Local Festivities and Traditions
In Valencia, local festivities and traditions are a big part of life, especially in coastal towns. These celebrations often happen on beautiful sandy beaches along the Mediterranean coastline. People enjoy drinks like Agua de Valencia and have fun near places like Alicante Airport and the Balearic Islands.
Each town in the Province of Valencia has its own festivals. These events are full of history and often happen near historic monuments or natural places like the Albufera Natural Park. The official languages, Spanish and Valencian, are used in songs and stories during these festivals.
These traditions are a key part of Valencia’s culture. They bring together people from all over to enjoy and celebrate their local heritage.
Valencia’s Urban and Rural Contrast
Valencia has an interesting mix of city and countryside. As the third-largest city in Spain, its urban areas are busy and full of life. Here, in the metropolitan area, tall buildings and busy streets show the modern side of Valencia. This city was once a historical kingdom, and you can still see old buildings from those times.
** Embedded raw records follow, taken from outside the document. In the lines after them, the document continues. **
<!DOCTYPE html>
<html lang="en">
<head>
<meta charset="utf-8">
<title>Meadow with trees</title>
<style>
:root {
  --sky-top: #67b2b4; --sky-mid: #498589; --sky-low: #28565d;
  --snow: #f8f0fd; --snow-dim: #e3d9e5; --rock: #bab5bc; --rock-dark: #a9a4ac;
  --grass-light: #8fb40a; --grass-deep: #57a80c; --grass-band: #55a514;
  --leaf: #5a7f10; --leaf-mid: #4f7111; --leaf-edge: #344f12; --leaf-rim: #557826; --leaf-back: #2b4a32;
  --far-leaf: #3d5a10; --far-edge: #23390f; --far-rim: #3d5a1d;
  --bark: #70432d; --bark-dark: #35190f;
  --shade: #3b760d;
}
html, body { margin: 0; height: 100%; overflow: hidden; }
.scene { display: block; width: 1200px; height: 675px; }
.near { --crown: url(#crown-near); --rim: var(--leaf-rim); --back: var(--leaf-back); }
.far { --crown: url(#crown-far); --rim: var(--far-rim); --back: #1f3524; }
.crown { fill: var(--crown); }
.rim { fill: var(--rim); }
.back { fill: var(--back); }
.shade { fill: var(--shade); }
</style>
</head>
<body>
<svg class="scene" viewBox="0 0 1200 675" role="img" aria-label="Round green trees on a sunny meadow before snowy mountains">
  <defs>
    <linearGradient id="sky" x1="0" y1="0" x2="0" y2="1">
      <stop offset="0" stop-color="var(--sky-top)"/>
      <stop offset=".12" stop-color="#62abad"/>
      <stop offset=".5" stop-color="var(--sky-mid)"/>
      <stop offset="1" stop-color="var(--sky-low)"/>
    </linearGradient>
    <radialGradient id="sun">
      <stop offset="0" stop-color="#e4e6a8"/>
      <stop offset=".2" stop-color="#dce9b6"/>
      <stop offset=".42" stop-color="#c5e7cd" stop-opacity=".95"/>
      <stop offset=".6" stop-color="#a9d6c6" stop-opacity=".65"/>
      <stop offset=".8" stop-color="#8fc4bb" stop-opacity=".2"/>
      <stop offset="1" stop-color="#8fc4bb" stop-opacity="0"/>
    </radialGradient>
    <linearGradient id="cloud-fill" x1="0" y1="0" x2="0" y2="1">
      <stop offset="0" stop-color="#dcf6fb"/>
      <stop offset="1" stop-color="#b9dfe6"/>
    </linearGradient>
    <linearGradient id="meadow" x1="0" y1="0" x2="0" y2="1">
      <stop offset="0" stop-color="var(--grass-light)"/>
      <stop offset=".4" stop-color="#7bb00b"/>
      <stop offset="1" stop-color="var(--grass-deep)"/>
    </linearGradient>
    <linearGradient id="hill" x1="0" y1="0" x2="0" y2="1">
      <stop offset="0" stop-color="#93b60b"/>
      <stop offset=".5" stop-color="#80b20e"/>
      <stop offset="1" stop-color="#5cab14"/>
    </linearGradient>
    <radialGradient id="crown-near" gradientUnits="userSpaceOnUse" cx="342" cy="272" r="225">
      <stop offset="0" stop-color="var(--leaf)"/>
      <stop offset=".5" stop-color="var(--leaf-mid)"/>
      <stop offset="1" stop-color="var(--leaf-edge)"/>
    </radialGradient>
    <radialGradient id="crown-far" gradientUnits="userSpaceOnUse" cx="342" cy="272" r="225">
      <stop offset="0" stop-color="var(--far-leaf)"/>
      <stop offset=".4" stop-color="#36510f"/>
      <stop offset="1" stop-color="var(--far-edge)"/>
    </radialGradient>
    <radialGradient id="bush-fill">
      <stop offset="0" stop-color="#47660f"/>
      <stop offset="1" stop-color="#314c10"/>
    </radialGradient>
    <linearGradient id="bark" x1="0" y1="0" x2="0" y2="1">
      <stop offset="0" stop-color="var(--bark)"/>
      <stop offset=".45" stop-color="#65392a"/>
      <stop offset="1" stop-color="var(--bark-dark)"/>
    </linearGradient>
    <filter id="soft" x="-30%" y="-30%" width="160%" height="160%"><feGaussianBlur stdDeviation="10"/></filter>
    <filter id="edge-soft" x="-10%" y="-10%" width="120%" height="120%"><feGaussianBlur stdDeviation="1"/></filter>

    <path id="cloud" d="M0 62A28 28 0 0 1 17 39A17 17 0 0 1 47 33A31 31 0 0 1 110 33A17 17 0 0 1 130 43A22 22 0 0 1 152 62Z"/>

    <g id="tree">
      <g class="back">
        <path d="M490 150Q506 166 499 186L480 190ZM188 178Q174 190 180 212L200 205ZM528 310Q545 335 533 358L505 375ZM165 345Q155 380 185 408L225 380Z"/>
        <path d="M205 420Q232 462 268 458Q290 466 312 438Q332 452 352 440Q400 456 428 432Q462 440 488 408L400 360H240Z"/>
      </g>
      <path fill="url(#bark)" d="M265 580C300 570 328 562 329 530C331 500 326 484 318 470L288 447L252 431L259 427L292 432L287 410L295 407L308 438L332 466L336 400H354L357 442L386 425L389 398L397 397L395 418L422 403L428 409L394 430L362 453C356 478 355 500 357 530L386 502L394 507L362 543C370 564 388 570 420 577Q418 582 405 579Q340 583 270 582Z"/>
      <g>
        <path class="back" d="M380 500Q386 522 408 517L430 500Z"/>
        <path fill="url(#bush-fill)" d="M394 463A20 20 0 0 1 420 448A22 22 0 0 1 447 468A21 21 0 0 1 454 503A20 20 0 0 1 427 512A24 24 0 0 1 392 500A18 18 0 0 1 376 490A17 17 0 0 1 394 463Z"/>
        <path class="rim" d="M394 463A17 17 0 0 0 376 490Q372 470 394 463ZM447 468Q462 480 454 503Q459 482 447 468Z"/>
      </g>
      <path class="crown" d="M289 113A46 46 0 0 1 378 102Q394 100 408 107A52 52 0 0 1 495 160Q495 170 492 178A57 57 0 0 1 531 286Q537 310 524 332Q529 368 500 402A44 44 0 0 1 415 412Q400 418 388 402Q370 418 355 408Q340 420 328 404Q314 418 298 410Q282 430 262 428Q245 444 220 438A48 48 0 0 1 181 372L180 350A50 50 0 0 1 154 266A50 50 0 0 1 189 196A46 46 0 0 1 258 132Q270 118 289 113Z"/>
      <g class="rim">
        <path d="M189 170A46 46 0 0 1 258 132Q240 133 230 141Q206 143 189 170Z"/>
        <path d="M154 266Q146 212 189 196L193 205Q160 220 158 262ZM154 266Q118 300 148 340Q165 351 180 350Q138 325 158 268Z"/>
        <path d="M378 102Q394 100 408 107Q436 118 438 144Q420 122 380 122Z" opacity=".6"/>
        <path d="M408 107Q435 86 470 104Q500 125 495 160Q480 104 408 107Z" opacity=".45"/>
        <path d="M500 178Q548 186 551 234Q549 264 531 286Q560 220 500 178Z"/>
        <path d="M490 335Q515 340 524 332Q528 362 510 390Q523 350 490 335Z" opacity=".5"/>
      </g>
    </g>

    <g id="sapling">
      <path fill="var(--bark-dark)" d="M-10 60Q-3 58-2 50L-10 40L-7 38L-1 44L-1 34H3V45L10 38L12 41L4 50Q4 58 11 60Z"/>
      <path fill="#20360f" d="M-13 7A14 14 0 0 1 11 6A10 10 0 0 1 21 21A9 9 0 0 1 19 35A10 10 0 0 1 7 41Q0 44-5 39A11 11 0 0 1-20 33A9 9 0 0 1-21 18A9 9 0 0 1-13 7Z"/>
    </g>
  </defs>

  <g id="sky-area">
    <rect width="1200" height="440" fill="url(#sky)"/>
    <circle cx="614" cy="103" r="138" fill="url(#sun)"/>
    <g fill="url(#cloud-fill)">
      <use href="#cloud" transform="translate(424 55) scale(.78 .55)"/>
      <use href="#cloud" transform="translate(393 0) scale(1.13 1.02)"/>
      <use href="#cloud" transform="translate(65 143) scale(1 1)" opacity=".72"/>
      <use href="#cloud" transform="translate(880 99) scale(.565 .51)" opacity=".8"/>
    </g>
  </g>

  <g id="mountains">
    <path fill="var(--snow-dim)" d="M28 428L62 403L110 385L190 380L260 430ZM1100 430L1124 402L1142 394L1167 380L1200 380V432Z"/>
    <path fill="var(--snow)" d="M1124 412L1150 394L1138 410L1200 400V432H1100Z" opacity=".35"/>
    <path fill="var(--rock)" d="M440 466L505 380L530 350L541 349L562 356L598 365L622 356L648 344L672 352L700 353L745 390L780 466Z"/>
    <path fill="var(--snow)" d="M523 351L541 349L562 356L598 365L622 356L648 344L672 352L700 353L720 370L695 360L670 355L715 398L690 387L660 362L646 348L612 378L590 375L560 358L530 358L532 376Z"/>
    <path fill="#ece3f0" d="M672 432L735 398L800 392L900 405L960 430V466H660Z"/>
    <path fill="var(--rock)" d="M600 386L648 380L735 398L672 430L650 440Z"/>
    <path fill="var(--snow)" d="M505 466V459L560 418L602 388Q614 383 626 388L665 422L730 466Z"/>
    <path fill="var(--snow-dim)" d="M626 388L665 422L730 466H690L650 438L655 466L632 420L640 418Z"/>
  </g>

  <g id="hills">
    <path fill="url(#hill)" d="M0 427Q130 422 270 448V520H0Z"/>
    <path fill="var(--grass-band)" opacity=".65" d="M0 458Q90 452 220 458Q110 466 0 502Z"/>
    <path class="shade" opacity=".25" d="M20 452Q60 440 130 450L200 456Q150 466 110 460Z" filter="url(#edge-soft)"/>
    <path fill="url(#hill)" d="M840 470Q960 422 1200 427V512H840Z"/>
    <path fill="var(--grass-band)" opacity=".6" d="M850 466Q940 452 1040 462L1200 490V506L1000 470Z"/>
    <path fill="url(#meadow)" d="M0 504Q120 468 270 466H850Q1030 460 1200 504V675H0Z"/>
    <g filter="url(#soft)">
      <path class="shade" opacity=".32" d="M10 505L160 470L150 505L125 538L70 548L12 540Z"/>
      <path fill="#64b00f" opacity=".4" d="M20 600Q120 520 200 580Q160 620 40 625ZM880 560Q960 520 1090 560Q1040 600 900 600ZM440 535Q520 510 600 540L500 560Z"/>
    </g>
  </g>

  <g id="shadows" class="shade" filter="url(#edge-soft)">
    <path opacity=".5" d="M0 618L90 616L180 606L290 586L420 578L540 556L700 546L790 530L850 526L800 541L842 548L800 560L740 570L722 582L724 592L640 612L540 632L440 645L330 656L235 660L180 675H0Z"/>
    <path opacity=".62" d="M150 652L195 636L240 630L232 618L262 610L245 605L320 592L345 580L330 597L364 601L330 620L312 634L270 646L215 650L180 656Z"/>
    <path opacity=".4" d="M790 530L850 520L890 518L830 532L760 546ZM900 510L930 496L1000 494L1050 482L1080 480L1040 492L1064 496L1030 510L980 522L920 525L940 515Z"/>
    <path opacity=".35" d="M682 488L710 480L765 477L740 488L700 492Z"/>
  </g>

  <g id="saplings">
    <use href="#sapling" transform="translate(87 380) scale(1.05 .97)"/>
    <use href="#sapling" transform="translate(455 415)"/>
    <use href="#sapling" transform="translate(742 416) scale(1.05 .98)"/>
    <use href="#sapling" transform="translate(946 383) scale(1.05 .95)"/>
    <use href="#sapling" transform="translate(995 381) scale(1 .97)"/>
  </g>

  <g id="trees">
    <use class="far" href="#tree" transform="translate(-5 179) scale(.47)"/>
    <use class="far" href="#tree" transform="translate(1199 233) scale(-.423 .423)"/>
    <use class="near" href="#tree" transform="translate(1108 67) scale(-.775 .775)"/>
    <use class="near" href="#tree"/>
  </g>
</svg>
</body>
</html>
Outside the city, the countryside tells a different story. Here, fields of citrus fruits grow, making Valencia famous for its delicious orange juice. These rural areas are important for the local economy, especially the tourist industry.
Places like Benidorm attract many visitors who want to see both the city and the countryside of the Comunidad Valenciana. This contrast makes Valencia a special place with lots to offer.
Celebrate Region of Valencia Day at your teacher’s home in Valencia!
Let’s embrace and celebrate region of Valencia Day at Pilar’s home in Valencia! 🎉 This amazing experience is a chance to dive deep into the vibrant culture and history of Valencia. From exciting festivals to beautiful sights and delicious food, your days will be filled with joy and discovery. 🎆🍽️
So, sign up for a week or even four with Pilar through our Spanish Homestay Immersion Program (SHIP). 🏠
Living with Pilar means you’ll not just visit Valencia, but you’ll be part of it. You’ll learn the Spanish language, taste authentic dishes, and experience the daily life of this wonderful region. 🌍👨👩👧👦
Watching fireworks, exploring local markets, and making memories with friends and family, every moment will be special. 🎊
So, don’t miss this chance to truly immerse yourself in the spirit of Valencia and create lasting memories. Join us for an unforgettable journey in Valencia with Pilar! 🌟🎈
What is Valencia famous for?
Valencia is renowned for its stunning architecture, like the futuristic City of Arts and Sciences, and its culinary delight, paella. It’s also famous for its vibrant festivals, especially Las Fallas, and its beautiful Mediterranean beaches.
What was the old name of Valencia, Spain?
In ancient times, Valencia was known as Valentia Edetanorum, named by the Romans. The name ‘Valentia’ means ‘bravery’ or ‘strength’, reflecting the city’s enduring spirit throughout history.
What is the Regional language spoken in Valencia?
The regional language of Valencia is Valencian, a dialect of the Catalan language. It’s widely spoken in the region and is co-official with Spanish, reflecting the area’s unique cultural identity.